Birefringence δ = 0.026
Pleochroism Weak; X = greenish; Z = yellowish
2V angle Measured: 60° to 72°
Fusibility Infusable, swells and splits on heating
Solubility Insoluble
References [1][2][3][4]

Wavellite is a phosphate mineral with formula Al3(PO4)2(OH, F)3·5H2O. It normally occurs as translucent green radial or spherical clusters.

Discovery and occurrence[edit]

Wavellite from the Avant Mine, Garland County, Arkansas, showing spherical structure (size: 3.4 x 2.0 x 1.1 cm)

It was first described in 1805 for an occurrence within the High Down Quarry, Filleigh, Devon, England and named for William Wavell (20 December 1750 - 15 January 1829) of England who discovered the mineral.[3]

It occurs in association with crandallite and variscite in fractures in aluminous metamorphic rock, in hydrothermal regions and in phosphate rock deposits.[1] It is found in a wide variety of locations notably in the Mount Ida, Arkansas area in the Ouachita Mountains.
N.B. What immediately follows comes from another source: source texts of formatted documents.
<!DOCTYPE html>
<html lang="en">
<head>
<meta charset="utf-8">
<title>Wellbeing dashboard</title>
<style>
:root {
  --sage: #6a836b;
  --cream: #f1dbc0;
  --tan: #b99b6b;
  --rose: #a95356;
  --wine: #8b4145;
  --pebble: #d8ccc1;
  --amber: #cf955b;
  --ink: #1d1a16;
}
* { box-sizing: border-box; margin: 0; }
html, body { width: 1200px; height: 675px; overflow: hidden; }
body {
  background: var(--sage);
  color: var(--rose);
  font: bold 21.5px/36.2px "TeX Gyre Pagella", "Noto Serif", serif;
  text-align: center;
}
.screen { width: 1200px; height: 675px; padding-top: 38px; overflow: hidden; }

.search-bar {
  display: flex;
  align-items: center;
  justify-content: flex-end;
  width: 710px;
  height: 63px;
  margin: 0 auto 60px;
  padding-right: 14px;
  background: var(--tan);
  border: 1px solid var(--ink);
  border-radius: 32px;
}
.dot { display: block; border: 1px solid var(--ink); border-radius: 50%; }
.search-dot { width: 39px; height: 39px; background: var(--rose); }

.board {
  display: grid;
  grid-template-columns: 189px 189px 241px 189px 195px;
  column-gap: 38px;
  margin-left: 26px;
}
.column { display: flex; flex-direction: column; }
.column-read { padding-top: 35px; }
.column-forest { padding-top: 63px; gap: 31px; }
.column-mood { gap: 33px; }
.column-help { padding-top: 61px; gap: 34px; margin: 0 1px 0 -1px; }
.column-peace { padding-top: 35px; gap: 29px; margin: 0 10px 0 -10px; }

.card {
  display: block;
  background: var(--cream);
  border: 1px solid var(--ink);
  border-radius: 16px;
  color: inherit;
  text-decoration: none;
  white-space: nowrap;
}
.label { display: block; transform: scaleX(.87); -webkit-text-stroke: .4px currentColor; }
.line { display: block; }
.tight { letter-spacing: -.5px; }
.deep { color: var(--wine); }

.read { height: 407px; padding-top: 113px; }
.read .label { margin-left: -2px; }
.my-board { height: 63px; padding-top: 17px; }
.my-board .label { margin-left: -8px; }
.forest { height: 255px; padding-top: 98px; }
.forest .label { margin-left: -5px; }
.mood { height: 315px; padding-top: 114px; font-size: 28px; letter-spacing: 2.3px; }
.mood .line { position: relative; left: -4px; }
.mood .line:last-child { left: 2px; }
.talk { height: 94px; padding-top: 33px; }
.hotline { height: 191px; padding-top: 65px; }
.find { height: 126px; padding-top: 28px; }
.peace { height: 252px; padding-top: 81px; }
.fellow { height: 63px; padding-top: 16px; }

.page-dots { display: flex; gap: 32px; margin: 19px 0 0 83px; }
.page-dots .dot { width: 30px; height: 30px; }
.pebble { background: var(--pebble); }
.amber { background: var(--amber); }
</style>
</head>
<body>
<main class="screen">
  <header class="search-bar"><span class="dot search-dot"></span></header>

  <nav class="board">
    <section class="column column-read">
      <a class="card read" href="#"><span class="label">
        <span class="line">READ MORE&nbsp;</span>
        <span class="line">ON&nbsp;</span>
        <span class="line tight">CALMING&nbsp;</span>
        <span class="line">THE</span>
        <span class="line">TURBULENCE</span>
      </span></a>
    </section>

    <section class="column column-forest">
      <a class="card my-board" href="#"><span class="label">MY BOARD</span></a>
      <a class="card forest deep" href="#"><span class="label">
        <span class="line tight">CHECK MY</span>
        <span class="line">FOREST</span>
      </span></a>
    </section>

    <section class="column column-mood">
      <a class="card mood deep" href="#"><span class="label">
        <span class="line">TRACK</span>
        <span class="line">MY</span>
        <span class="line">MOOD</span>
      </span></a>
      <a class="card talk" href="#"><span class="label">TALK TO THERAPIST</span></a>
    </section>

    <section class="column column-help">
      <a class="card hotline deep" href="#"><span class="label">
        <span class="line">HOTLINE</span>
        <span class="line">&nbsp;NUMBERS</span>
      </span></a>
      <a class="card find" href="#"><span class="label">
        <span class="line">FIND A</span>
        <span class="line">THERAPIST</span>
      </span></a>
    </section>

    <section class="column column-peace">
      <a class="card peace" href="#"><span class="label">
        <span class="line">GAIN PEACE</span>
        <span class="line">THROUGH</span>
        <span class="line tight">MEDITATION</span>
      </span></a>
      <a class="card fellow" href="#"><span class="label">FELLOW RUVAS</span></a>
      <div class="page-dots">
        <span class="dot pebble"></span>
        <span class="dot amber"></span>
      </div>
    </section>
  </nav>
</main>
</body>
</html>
It is sometimes used as a gemstone.[5]

See also[edit]


  1. ^ a b Handbook of Mineralogy
  2. ^ Webmineral
  3. ^ a b Mindat
  4. ^ Klein, Corneis and Cornelius S. Hurlbut, Jr., Manual of Mineralogy, Wiley, 20th ed. 1985, p. 362-3 ISBN 0-471-80580-7
  5. ^ Gemstones: Properties, Identification and Use By Arthur Thomas, p.132

External links[edit]